Drainage design in a climate emergency
16 March 2020
In the past few months many areas of Britain have seen very high rainfall.
Looking out of the window from my desk I can see the Avon river level is recurrently high. A walk at lunch following storm Dennis showed the weir in Bath city centre was barely visible under the vast quantities of water pouring downstream. This is likely to be a more and more regular occurrence as the effects of climate change become more severe and widespread. So what can we as building designers do?
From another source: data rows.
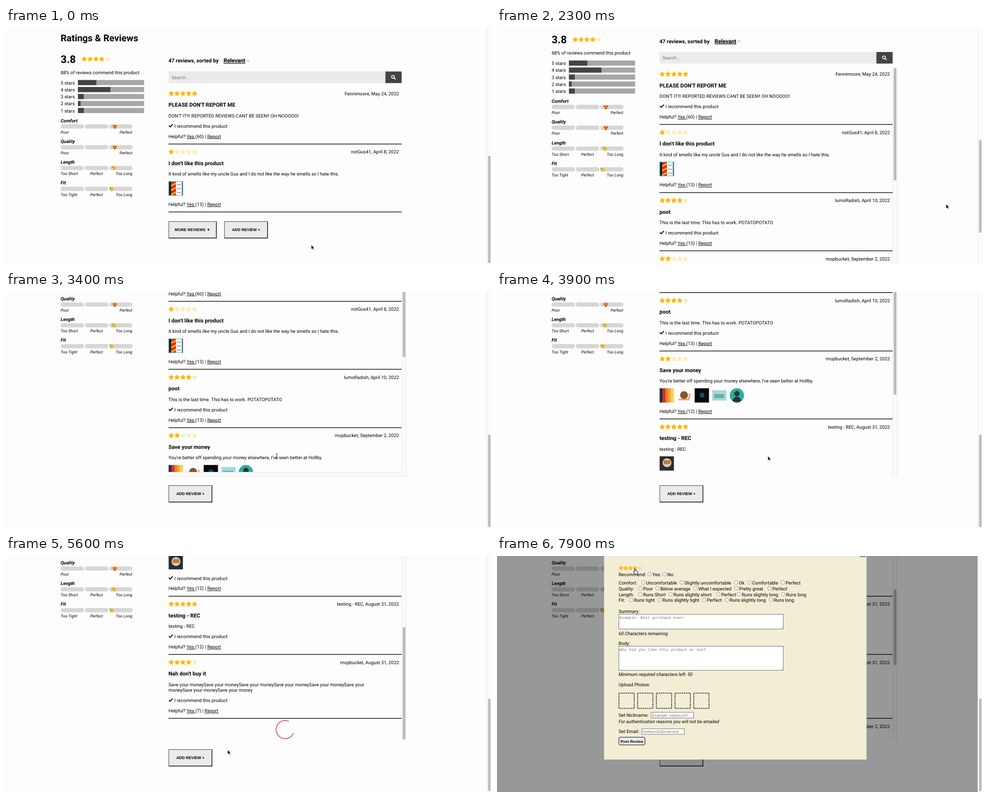
An HTML page that plays this animation: 985x480 px, repeating every 8 s.

```html
<!DOCTYPE html>
<html lang="en">
<head>
<meta charset="utf-8">
<title>Ratings &amp; Reviews</title>
<style>
html, body { margin: 0; width: 100%; height: 100%; overflow: hidden; background: #fdfdfd; }
svg { display: block; }
text { font-family: Roboto, sans-serif; white-space: pre; text-rendering: geometricPrecision; }
.b { font-weight: 700; }
.i { font-style: italic; }
.u { text-decoration: underline; }
.a { font-family: "Liberation Sans", Arial, sans-serif; }
.m { font-family: "Liberation Mono", "Courier New", monospace; }
.p { fill: #757575; }
</style>
</head>
<body>
<svg id="stage" width="985" height="480" viewBox="0 0 985 480"></svg>
<script>
const BODY = 9.45, SMALL = 7.9;
const GOLD = '#ffb70f', PALE = '#fdebbb';

// --- drawing helpers; y is the vertical middle of a text line ---
const text = (x, y, s, cls = '', size = BODY, anchor = 'start') =>
  `<text x="${x}" y="${y + size * .355}" class="${cls}" font-size="${size}" text-anchor="${anchor}">${s}</text>`;
const rect = (x, y, w, h, fill, more = '') =>
  `<rect x="${x}" y="${y}" width="${w}" height="${h}" fill="${fill}" ${more}/>`;
const disc = (x, y, r, fill, more = '') =>
  `<circle cx="${x}" cy="${y}" r="${r}" fill="${fill}" ${more}/>`;
const line = (d, color = '#000', width = 1, more = '') =>
  `<path d="${d}" fill="none" stroke="${color}" stroke-width="${width}" ${more}/>`;
const group = (id, s, more = '') => `<g id="${id}" ${more}>${s}</g>`;

function star(x, y, r, fill, cls = '') {
  const points = Array.from({ length: 10 }, (_, k) => {
    const a = (k / 5 - .5) * Math.PI, d = k % 2 ? r * .52 : r;
    return `${(x + d * Math.cos(a)).toFixed(2)},${(y + .3 + d * Math.sin(a)).toFixed(2)}`;
  });
  return `<polygon class="${cls}" points="${points.join(' ')}" fill="${fill}" stroke="${fill}" stroke-width=".9" stroke-linejoin="round"/>`;
}
const stars = (x, y, n) =>
  [0, 1, 2, 3, 4].map(k => star(x + k * 11.85, y, 5.3, k < n ? GOLD : PALE)).join('');

// --- left column ---
const faces = {
  love: disc(0, 0, 4.7, '#ffc83d') + disc(-2.3, -1.2, 1.8, '#e8253c') + disc(2.3, -1.2, 1.8, '#e8253c') +
    '<path d="M-2.3 1.3H2.3Q1.8 3.8 0 3.8T-2.3 1.3Z" fill="#6b3a1a"/>',
  sweat: disc(0, 0, 4.7, '#ffc83d') + line('M-2.5-.6h1.8M1-.6h1.8M-1 2.6q1-1 2.2 0', '#6b3a1a', .8) +
    disc(-3, -2.2, 1.6, '#55b4e8')
};
function trait(k, name, labels, face, x) {
  const y = 188.2 + k * 42.3;
  const ends = [[111, 'start'], [184, 'middle'], [256.5, 'end']];
  return text(111, y, name, 'b i') +
    [111, 160.2, 209.4].map(s => rect(s, y + 7.7, 47.5, 8.6, '#d6d6d6', 'rx="4.3"')).join('') +
    `<g transform="translate(${x} ${y + 12.2})">${faces[face]}</g>` +
    labels.map((s, n) => text(ends[n][0], y + 23.6, s, 'i', 8.27, ends[n][1])).join('');
}
const summary =
  text(111, 20.5, 'Ratings &amp; Reviews', 'b', 18.95) +
  text(111, 63, '3.8', 'b', 21.3) + stars(159, 63, 4) +
  text(111, 90.5, '88% of reviews commend this product') +
  [37.5, 66, 12, 5.5, 12].map((w, k) => {
    const y = 111 + k * 14.2;
    return text(111, y + .4, `${5 - k} stars`) + rect(146, y - 5.2, 134.5, 10.4, '#a6a6a6') + rect(146, y - 5.2, w, 10.4, '#444');
  }).join('') +
  trait(0, 'Comfort', ['Poor', '', 'Perfect'], 'love', 221) +
  trait(1, 'Quality', ['Poor', '', 'Perfect'], 'love', 221) +
  trait(2, 'Length', ['Too Short', 'Perfect', 'Too Long'], 'sweat', 219.5) +
  trait(3, 'Fit', ['Too Tight', 'Perfect', 'Too Long'], 'sweat', 214.5);

const header =
  text(330, 66.5, '47 reviews, sorted by', 'b', 10.65) +
  rect(441, 61, 46, 11, '#ebebeb') + text(442, 66.5, 'Relevant', 'b u', 11.2) +
  line('M489 65.3l2.4 2.2 2.4-2.2', '#444', .9) +
  rect(330, 88.5, 440.5, 23.5, '#ebebeb') + text(336, 100.4, 'Search...', 'p') +
  rect(770.5, 88.5, 33, 23.5, '#444') +
  disc(786, 99.4, 2.9, 'none', 'stroke="#fff" stroke-width="1.5"') + line('M788.2 101.6l3 3', '#fff', 1.8);

// --- review list ---
const pics = {
  card: rect(0, 0, 29, 29, '#fff') + rect(0, 0, 6, 29, '#181818') + rect(5, 0, 10, 29, '#d8321f') +
    line('M5 9l10-5M5 18l10-5M5 27l10-5', '#f6b21b', 3) + line('M17 7h8M17 15h8M17 23h8', '#888', 1.5) +
    rect(27, 0, 2, 29, '#222') + rect(.5, .5, 28, 28, 'none', 'stroke="#35b8e0"'),
  stripes: ['#1f2f3f', '#c8322c', '#ee7a24', '#f4a52a', '#fad06a'].map((c, k) => rect(k * 5.8, 0, 5.9, 29, c)).join(''),
  snail: disc(14, 14, 8, '#8a5528') + line('M3 23h20l3-13', '#d9a765', 3),
  night: rect(0, 0, 29, 29, '#07090c') + disc(15, 14, 5, '#12535f'),
  sea: rect(0, 4, 29, 21, '#a5d9e4') + rect(4, 12, 20, 8, '#6fae9c'),
  person: disc(14.5, 14.5, 14.5, '#2bae9c') + disc(14.5, 11, 5.5, '#26333a') +
    '<path d="M5 25q9.5-16 19 0-9.5 8-19 0Z" fill="#26333a"/>',
  lunch: rect(0, 0, 29, 29, '#2c2d33') + disc(15, 13, 9, '#d9cdbd') + rect(8, 8, 14, 8, '#c47a35', 'rx="3"')
};
const reviews = [
  { by: 'Fennimoore, May 24, 2022', n: 5, title: "PLEASE DON'T REPORT ME",
    body: ["DON'T IT!!! REPORTED REVIEWS CANT BE SEEN!! OH NOOOOO!"], rec: 1, yes: 60 },
  { by: 'notGus41, April 8, 2022', n: 1, title: "I don't like this product",
    body: ['It kind of smells like my uncle Gus and I do not like the way he smells so I hate this.'], pics: ['card'], yes: 13 },
  { by: 'lumoRadish, April 10, 2022', n: 4, title: 'poot',
    body: ['This is the last time. This has to work. POTATOPOTATO'], rec: 1, yes: 13 },
  { by: 'mopbucket, September 2, 2022', n: 2, title: 'Save your money',
    body: ["You're better off spending your money elsewhere, I've seen better at Hollby."],
    pics: ['stripes', 'snail', 'night', 'sea', 'person'], yes: 12 },
  { by: 'testing - REC, August 31, 2022', n: 5, title: 'testing - REC', body: ['testing - REC'], pics: ['lunch'], rec: 1, yes: 12 },
  { by: 'testing - REC, August 31, 2022', n: 5, title: 'testing - REC', body: ['testing - REC'], rec: 1, yes: 12 },
  { by: 'mopbucket, August 31, 2022', n: 4, title: "Nah don't buy it",
    body: ['Save your money'.repeat(5) + 'Save your', 'money' + 'Save your money'.repeat(2)], rec: 1, yes: 7 },
  { by: 'mopbucket, September 2, 2022', n: 2, title: 'Save your money', body: ['Save your money'], yes: 7, late: 1 }
];
let reviewY = 133.2;
function review(r) {
  let y = reviewY + 45;
  let s = stars(335.6, reviewY, r.n) + text(798, reviewY, r.by, '', BODY, 'end') +
    text(330, reviewY + 23.3, r.title, 'b', 11);
  r.body.forEach((row, k) => s += text(330, y + k * 11.4, row));
  y += (r.body.length - 1) * 11.4 + 21;
  if (r.pics) {
    s += r.pics.map((p, k) => `<g transform="translate(${330.3 + k * 35.6} ${y - 6})">${pics[p]}</g>`).join('');
    y += 40.8;
  }
  if (r.rec) {
    s += line(`M330.8 ${y - .8}l2.6 2.7 5.4-5.6`, '#000', 1.8) + text(342, y + .2, 'I recommend this product');
    y += 21;
  }
  s += text(330, y, `Helpful? <tspan class="u">Yes </tspan>(${r.yes}) | <tspan class="u">Report</tspan>`);
  s += line(`M330 ${y + 15.7}H803.5`, '#222', 1.5);
  reviewY = y + 31.6;
  return r.late ? group('late', s) : s;
}
const list = reviews.map(review).join('') +
  group('spin', disc(0, 0, 21, 'none', 'stroke="#cf2222" stroke-width="1.4" pathLength="4" stroke-dasharray="3 1" transform="rotate(135)"'));

const button = (id, x, w, label) => group(id,
  rect(x, 393, w, 35, '#ebebeb', 'class="face"') +
  line(`M${x} 427.3H${x + w - .7}V393`, '#111', 1.4) + line(`M${x + .6} 428V393.6H${x + w}`, '#666', 1.2) +
  text(x + w / 2, 410.3, label, 'a b', SMALL, 'middle'));

// --- review form ---
const choices = [
  [37.8, 'Recommend:', [310, 'Yes:', 340, 'No:']],
  [54.5, 'Comfort:', [297, 'Uncomfortable', 375, 'Slightly uncomfortable', 485.5, 'Ok', 512.5, 'Comfortable', 580.5, 'Perfect']],
  [66.3, 'Quality:', [291, 'Poor', 326, 'Below average', 403, 'What I expected', 486, 'Pretty great', 553.5, 'Perfect']],
  [78.2, 'Length:', [291, 'Runs Short', 352.5, 'Runs slightly short', 449.5, 'Perfect', 491.5, 'Runs slightly long', 581, 'Runs long']],
  [90, 'Fit:', [272.5, 'Runs tight', 330.5, 'Runs slightly tight', 420.5, 'Perfect', 466.5, 'Runs slightly long', 556, 'Runs long']]
];
const choiceRow = ([y, name, items]) => text(247, y, name) + items.map((v, k) =>
  k % 2 ? text(items[k - 1] + 5.7, y, v) : disc(v, y - .7, 3.7, '#fff', 'stroke="#767676" stroke-width=".8"')).join('');
const field = (x, y, w, h) => rect(x + .5, y + .5, w - 1, h - 1, '#fff', 'stroke="#767676"');
const area = (y, h, hint) => field(247, y, 335, h) + text(249, y + 7, hint, 'm p', SMALL) +
  line(`M576.5 ${y + h - 2}l4-4M579 ${y + h - 2}l1.5-1.5`, '#888', .7);
const form =
  rect(0, 0, 977, 480, '#000', 'opacity=".4"') + rect(217.5, 0, 533, 414, '#f2edd5') +
  rect(737.5, -10, 11.5, 11.5, '#efefef', 'stroke="#222" rx="2"') +
  [0, 1, 2, 3, 4].map(k => star(252 + k * 9.5, 24.5, 4.4, '#dddde0', 'rate')).join('') +
  choices.map(choiceRow).join('') +
  text(247, 112.6, 'Summary:') + area(118, 31, 'Example: Best purchase ever!') +
  text(247, 157.3, '60 Characters remaining', 'i') +
  text(247, 178, 'Body:') + area(183, 50, 'Why did you like this product or not?') +
  text(247, 241, 'Minimum required characters left: 50', 'i') +
  text(247, 262, 'Upload Photos:') +
  [0, 1, 2, 3, 4].map(k => rect(247.6 + k * 38, 278.8, 31, 31, 'none', 'stroke="#000" stroke-width="1.3" stroke-dasharray="3 1.43"')).join('') +
  text(247, 323.6, 'Set Nickname:') + field(312.5, 317.5, 87.5, 12.5) + text(315, 324, 'Example: harbour42!', 'a p', SMALL) +
  text(247, 336.3, 'For authentication reasons you will not be emailed', 'i') +
  text(247, 357, 'Set Email:') + field(293.5, 350.8, 87.5, 12.5) + text(295.5, 357.3, 'harbour42@mail.test', 'a p', SMALL) +
  rect(247.5, 368.7, 53, 15.5, '#efefef', 'stroke="#000" rx="2.5"') + text(274, 376.7, 'Post Review', 'a b', SMALL, 'middle');

const stage = document.getElementById('stage');
stage.innerHTML =
  '<clipPath id="clip"><rect id="port" x="325" y="119" width="479" height="261"/></clipPath>' +
  rect(0, 0, 985, 480, '#fdfdfd') +
  group('page', summary + header +
    group('frame', rect(803.5, 119, 9, 473, '#fafafa') + line('M803.5 119V592M812.5 119V592', '#e8e8e8') +
      group('across', rect(330, 583, 482, 9, '#fafafa') + line('M330 583.5H803.5M330 592H812', '#e4e4e4')) +
      rect(805.7, 120.7, 5.4, 229, '#bababa', 'id="thumb" rx="2.7"')) +
    group('view', group('list', list), 'clip-path="url(#clip)"') +
    button('more', 330, 98, 'MORE REVIEWS ▼') + button('add', 443, 89, 'ADD REVIEW +')) +
  group('form', form) +
  rect(976.5, 0, 9, 480, '#fafafa') + line('M976.5 0V480', '#e8e8e8') +
  rect(979, 260, 5.2, 218, '#bdbdbd', 'id="bar" rx="2.6"') +
  group('cursor',
    '<path id="arrow" d="M0 0V9.5L2.2 7.5 3.7 10.8 5.2 10.1 3.8 7H6.6Z" stroke="#fff" stroke-width=".8"/>' +
    line('M-1.8-4.5Q0-4.5 0-3V3.5Q0 5-1.8 5M1.8-4.5Q0-4.5 0-3M0 3.5Q0 5 1.8 5', '#222', .9, 'id="beam"') +
    '<path id="hand" d="M-.8 6V.8a1 1 0 0 1 2 0V4l4 .8q1 .4 .8 1.6L5 11H1L-2.8 6.8q0-1.4 2-.8Z" fill="#fff" stroke="#000" stroke-width=".9"/>');

// --- motion ---
const $ = id => document.getElementById(id);
const rates = [...document.querySelectorAll('.rate')];
const LOOP = 8000, STEP = 100, GROW = 217;
const OPEN = 1300, LOADED = 6000, MODAL = 6450;
const route = [[0, 620, 441], [100, 620, 441], [900, 385, 412], [1300, 385, 412], [2100, 912, 358], [2800, 912, 358],
  [3300, 550, 333.5], [4600, 550, 333.5], [5600, 450, 394], [6200, 412, 414], [6700, 412, 414], [7800, 280, 26], [LOOP, 280, 26]];

function ease(t, from, to) {
  const p = Math.min(1, Math.max(0, (t - from) / (to - from)));
  return p * p * (3 - 2 * p);
}
function cursorAt(t) {
  const k = route.findIndex(r => r[0] > t);
  const [t0, x0, y0] = route[k - 1], [t1, x1, y1] = route[k];
  const p = ease(t, t0, t1);
  return [x0 + (x1 - x0) * p, y0 + (y1 - y0) * p];
}
const set = (id, values) => { for (const n in values) $(id).setAttribute(n, values[n]); };
const show = (id, on) => set(id, { display: on ? 'inline' : 'none' });

function draw(t) {
  const open = t >= OPEN, loaded = t >= LOADED, modal = t >= MODAL;
  const scroll = GROW * ease(t, 2150, 2700);
  const inner = 493 * ease(t, 3600, 4400) - (t > 4900 ? 1 : 0);
  const [x, y] = cursorAt(t);

  set('page', { transform: `translate(0 ${-scroll})` });
  set('list', { transform: `translate(0 ${-inner})` });
  set('port', { height: !open ? 261 : inner < 5 ? 464 : 473 });
  set('bar', open ? { y: 214 + scroll * .35, height: 188.5 } : { y: 260, height: 218 });
  set('thumb', loaded ? { y: 285, height: 154 } : { y: 120.7 + inner * .489, height: 229 });
  set('add', { transform: open ? `translate(-113 ${GROW})` : 'translate(0 0)' });
  show('frame', open);
  show('across', inner < 5);
  show('more', !open);
  show('late', loaded);
  show('spin', !loaded);
  show('form', modal);

  const turn = ((82 + (t - 4500) * .48) % 360 + 360) % 360;
  const size = .8 + .2 * Math.abs(turn / 180 - 1);
  set('spin', { transform: `translate(567 1062) rotate(${turn}) scale(${size})` });

  const over = (left, right) => x > left && x < right && y > 393 && y < 428;
  const paint = (id, hot) => $(id).querySelector('.face').setAttribute('fill', hot ? '#888' : '#ebebeb');
  paint('more', !open && over(330, 428));
  paint('add', scroll === GROW && over(330, 419));

  const rating = modal && y < 31 ? Math.floor((x - 247) / 9.5) + 1 : 0;
  rates.forEach((r, k) => ['fill', 'stroke'].forEach(n => r.setAttribute(n, k < rating ? GOLD : '#dddde0')));

  const beam = t >= 3300 && t < 3700;
  set('cursor', { transform: `translate(${x} ${y})` });
  show('beam', beam);
  show('hand', rating > 0);
  show('arrow', !beam && !rating);
}
const start = performance.now();
function tick() {
  const t = (performance.now() - start) % LOOP;
  draw(Math.floor(t / STEP) * STEP);
  requestAnimationFrame(tick);
}
tick();
</script>
</body>
</html>
```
Our objective as drainage engineers is to reduce as far as reasonably possible the risk of flooding to buildings, and therefore provide safe spaces for people to live and work. We follow the Sustainable Drainage System (SuDS) hierarchy of infiltration as our first option, before considering attenuation and discharge to local watercourses and public sewer systems. This reduces the intensity and volume of water hitting watercourses like rivers in storms. Infiltrating rainwater into the ground through soakaways allows for the gradual release of water into the underground natural water system. Design of soakaways requires specific site testing and analysis to ensure that the natural water table is sufficiently below the soakaway base and that enough storage volume is provided for intense storms with consideration for additional rainwater intensities due to climate change. Our designs are done in consultation with the Lead Local Flood Authority and Environment Agency wherever relevant to ensure a collaborative approach is delivered for our clients.